Records from a data source
----------------------------------------

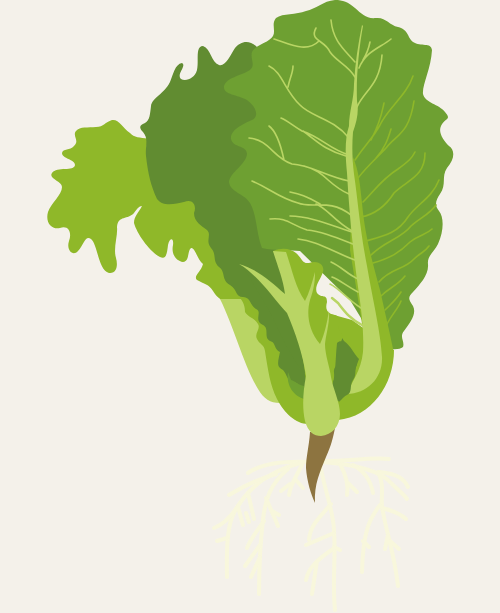
<!DOCTYPE html>
<html lang="en">
<head>
<meta charset="utf-8">
<title>Lettuce with roots</title>
<style>
:root {
  --paper: #f4f1ea;
  --lime: #8fb829;
  --leaf: #6ea032;
  --shade: #618c31;
  --stalk: #b9d564;
  --soil: #8d7440;
  --root: #f8f7dc;
}
html, body { margin: 0; height: 100%; overflow: hidden; background: var(--paper); }
svg { display: block; width: 500px; height: 613px; background: var(--paper); }
.lime { fill: var(--lime); }
.leaf { fill: var(--leaf); }
.shade { fill: var(--shade); }
.stalk { fill: var(--stalk); }
.soil { fill: var(--soil); }
.roots, .veins { fill: none; stroke-linecap: round; stroke-linejoin: round; }
.roots { stroke: var(--root); stroke-width: 4; }
.veins { stroke: var(--stalk); stroke-width: 1.6; }
.veins.soft { stroke: var(--lime); }
</style>
</head>
<body>
<svg viewBox="0 0 500 613" role="img" aria-label="Lettuce plant with a brown taproot and pale fine roots">
  <g class="roots">
    <path d="M309 462C285 461 262 463 248 473"/>
    <path d="M300 463C274 470 254 482 240 503C229 517 226 533 227 577"/>
    <path d="M276 474C262 478 245 485 229 495M240 503C232 516 222 525 214 528M238 507L243 525M227 538L217 541M248 493L254 519M246 513L249 522"/>
    <path d="M288 469C270 484 265 500 263 520C260 545 259 568 259 594"/>
    <path d="M266 498L278 526M272 511L279 515M264 521C256 532 250 540 247 548M260 545L245 566M260 557L251 577"/>
    <path d="M302 465C296 477 290 485 289 495M295 479L303 488M290 484L281 491"/>
    <path d="M320 463C324 490 333 508 334 530C336 560 332 582 335 610"/>
    <path d="M331 504C320 517 310 525 309 540M334 533L306 545M333 549C318 559 308 568 306 580M317 561L312 594M334 547L340 550"/>
    <path d="M320 461C345 462 368 457 389 459"/>
    <path d="M322 462C350 464 380 469 392 484C400 492 405 495 407 499"/>
    <path d="M340 464C346 475 349 484 347 495M348 483L357 492M353 465C366 472 371 482 373 493M380 472C398 474 404 479 408 487"/>
    <path d="M378 472C386 488 379 500 383 512C387 535 394 552 398 586"/>
    <path d="M380 505C370 518 363 530 362 572M363 541L369 547M382 508C394 511 402 515 406 519M390 541L399 549M388 535L385 549"/>
  </g>

  <path class="soil" d="M310 432C309 447 306 457 306 468C307 482 311 494 315 503C314 484 320 472 326 457C331 446 333 438 335 428Z"/>

  <g id="left-leaf">
    <path class="lime" d="M148 139C140 137 134 138 130 133C122 127 119 119 112 120C105 122 104 127 96 127C88 128 80 126 76 131C72 136 80 140 74 146C70 151 63 148 62 153C62 159 75 159 75 165C74 172 57 166 52 173C48 179 62 181 62 187C62 195 51 203 48 212C45 223 52 230 60 228C69 225 72 233 69 241C66 250 73 257 78 251C84 245 85 235 91 239C98 245 98 270 109 273C117 274 118 265 116 258C113 248 118 236 117 227C118 215 128 220 134 213C137 209 139 206 142 206C139 212 134 216 134 223C137 234 150 252 160 257C167 260 167 252 168 245C170 237 174 238 173 245C171 254 176 261 183 262C190 261 187 251 191 248C195 247 197 259 203 264C201 272 193 276 197 280C204 284 209 284 213 291C217 297 220 301 228 300L262 345L300 290L210 190L146 150Z"/>
    <path class="stalk" d="M220 299C234 327 244 366 258 389C264 399 270 403 280 403L294 360L258 299Z"/>
  </g>

  <path id="bulb" class="lime" d="M240 298C244 303 245 307 245 312C249 318 255 318 258 324C261 329 254 333 257 339C260 345 264 344 265 351C268 370 270 385 277 399C284 413 296 424 308 424L338 420C371 417 394 385 394 350L352 320L280 300Z"/>

  <path id="dark-leaf" class="shade" d="M256 46C248 39 240 42 235 48C230 56 225 67 219 65C211 62 211 49 203 46C195 46 199 61 197 70C195 78 186 82 181 79C176 74 187 66 182 63C175 64 173 75 170 82C164 94 152 98 151 106C150 114 150 120 145 123C139 125 139 128 143 132C149 139 145 146 146 156C148 174 151 186 157 199C163 207 175 204 184 202C193 198 197 206 194 213C194 222 202 226 207 230C212 235 205 241 211 248C217 254 212 261 219 267C226 272 221 280 230 285C238 290 235 297 243 297C251 297 250 306 256 309C263 312 253 320 263 325C270 329 263 337 270 341C276 342 274 350 280 352C278 362 276 367 283 370C287 374 287 382 294 382C300 384 302 389 304 397L312 340L275 245L285 80Z"/>
  <path class="leaf" d="M288 372C286 386 294 396 304 399L304 386C298 385 295 381 291 380Z"/>

  <g id="main-leaf">
    <path class="leaf" d="M335 0C323 1 316 9 306 11C296 15 283 13 276 18C271 24 276 30 273 36C269 43 256 44 252 52C250 59 256 65 250 70C241 76 227 77 224 86C223 95 237 94 247 100C257 107 259 117 252 120C243 124 230 130 231 139C233 148 247 145 247 154C246 165 230 172 229 182C230 192 245 194 250 203C257 215 256 232 262 248C275 251 290 250 300 251L350 300L378 346C388 349 398 351 403 347C405 341 399 337 404 331C410 323 417 314 413 306C408 299 408 297 413 292C420 284 429 275 428 264C427 256 434 252 438 244C444 231 444 217 439 211C434 205 436 200 440 194C447 184 441 177 447 168C455 159 455 150 449 146C443 140 438 132 441 126C445 118 452 120 445 112C439 104 425 103 423 94C422 85 431 69 432 50C431 42 421 47 413 42C407 37 409 30 398 27C389 25 386 17 376 18C366 19 362 14 355 8C348 2 343 0 335 0Z"/>
    <path class="shade" d="M320 304L344 341C351 346 354 354 359 359C353 373 352 390 339 402L324 370Z"/>
    <path class="lime" d="M353 157C359 172 360 184 362 203C365 237 373 264 380 290C384 308 388 325 392 344C397 361 386 382 372 385L350 250Z"/>
    <path class="stalk" d="M362 25C358 45 355 64 354 84C354 99 349 112 349 126C345 138 345 153 347 173C349 210 353 252 358 287C362 313 364 335 363 352C361 371 352 381 347 394C367 394 383 378 382 357C381 334 373 301 367 266C360 230 358 201 354 174C352 158 352 145 353 132C357 121 359 111 357 101C356 76 359 48 363 26Z"/>
    <g class="veins">
      <path d="M355 77C348 65 337 62 330 52C325 40 309 41 316 28M319 41C306 54 288 43 274 39M355 62C345 50 333 42 331 20M359 68C366 51 380 48 391 39M363 60C368 52 369 47 370 42M357 107C364 91 380 85 382 55"/>
      <path d="M349 138C333 118 311 117 300 105C285 91 282 72 269 66M288 87C290 77 293 73 293 66M349 155C329 149 321 137 302 131C292 125 288 121 281 118M346 156C324 150 316 140 303 131"/>
      <path d="M349 181C325 176 311 165 292 164C273 158 270 140 249 138M284 160C281 146 276 131 269 126M349 194C329 186 325 171 304 166"/>
      <path d="M351 215C329 198 313 209 298 203C279 198 269 188 252 181M320 204C306 196 300 194 290 192M352 231C334 221 327 208 316 204"/>
      <path d="M353 244C335 237 320 231 307 230C291 225 287 217 270 219M352 232C333 226 310 216 290 216M355 260C333 252 317 241 298 239M358 279C347 274 342 267 331 262"/>
      <path d="M358 292C345 285 340 280 332 277M361 308C347 299 340 289 330 284"/>
      <path stroke-width="2.5" d="M362 325C350 319 345 312 338 303L332 298"/>
    </g>
    <g class="veins soft">
      <path d="M355 160C365 145 373 138 380 125C387 109 407 95 413 76M371 140C381 121 382 112 384 103M358 178C368 165 378 157 386 148C397 134 409 134 414 101M376 158C385 148 388 139 391 129"/>
      <path d="M361 217C377 214 387 204 394 193C407 180 425 177 425 153M363 202C375 190 382 179 398 169C409 161 412 158 415 152M366 241C384 236 398 233 408 217C417 204 432 198 439 180"/>
      <path d="M369 257C384 241 401 239 411 226C420 218 430 214 436 205M373 263C391 258 400 252 410 242C420 234 426 235 432 229M379 282C391 268 404 270 414 259C420 253 425 252 429 246"/>
      <path d="M381 296C390 287 397 286 405 276M385 310C392 303 396 300 401 292M387 324C392 314 398 309 401 301"/>
    </g>
  </g>

  <g id="front-leaf">
    <path class="lime" d="M273 251C283 247 291 249 296 253C302 258 302 264 309 263C317 260 325 264 323 272C320 281 314 286 317 293C322 299 327 293 327 302C325 309 327 314 335 315C344 318 336 326 340 331C345 336 341 342 338 347C335 354 341 360 336 366C331 372 337 376 333 382L330 393L306 380L290 290Z"/>
    <path class="shade" d="M241 264L284 301C291 322 303 346 305 374C294 363 282 338 270 312Z"/>
    <path class="shade" d="M337 343C341 339 346 343 348 348C354 353 358 358 357 364C354 370 357 375 353 380C349 386 353 392 347 395C343 397 341 401 337 401L331 388C336 378 335 362 337 343Z"/>
    <path class="stalk" d="M273 251C277 265 283 278 285 294C270 281 257 269 239 264C258 275 273 298 287 313C295 332 303 354 306 376C303 391 302 408 305 421C308 432 314 436 321 436C332 435 340 426 340 414C340 402 333 389 331 377C330 368 325 355 325 344C326 334 330 322 329 310C327 323 325 333 320 344C309 331 306 315 310 300C314 289 315 281 315 272C312 283 309 293 305 301C295 287 292 269 286 252Z"/>
  </g>
</svg>
</body>
</html>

----------------------------------------

* _Exercise description_
Among the lines above, count those that hold the word "veins" and give only the count.

* _Task response_
5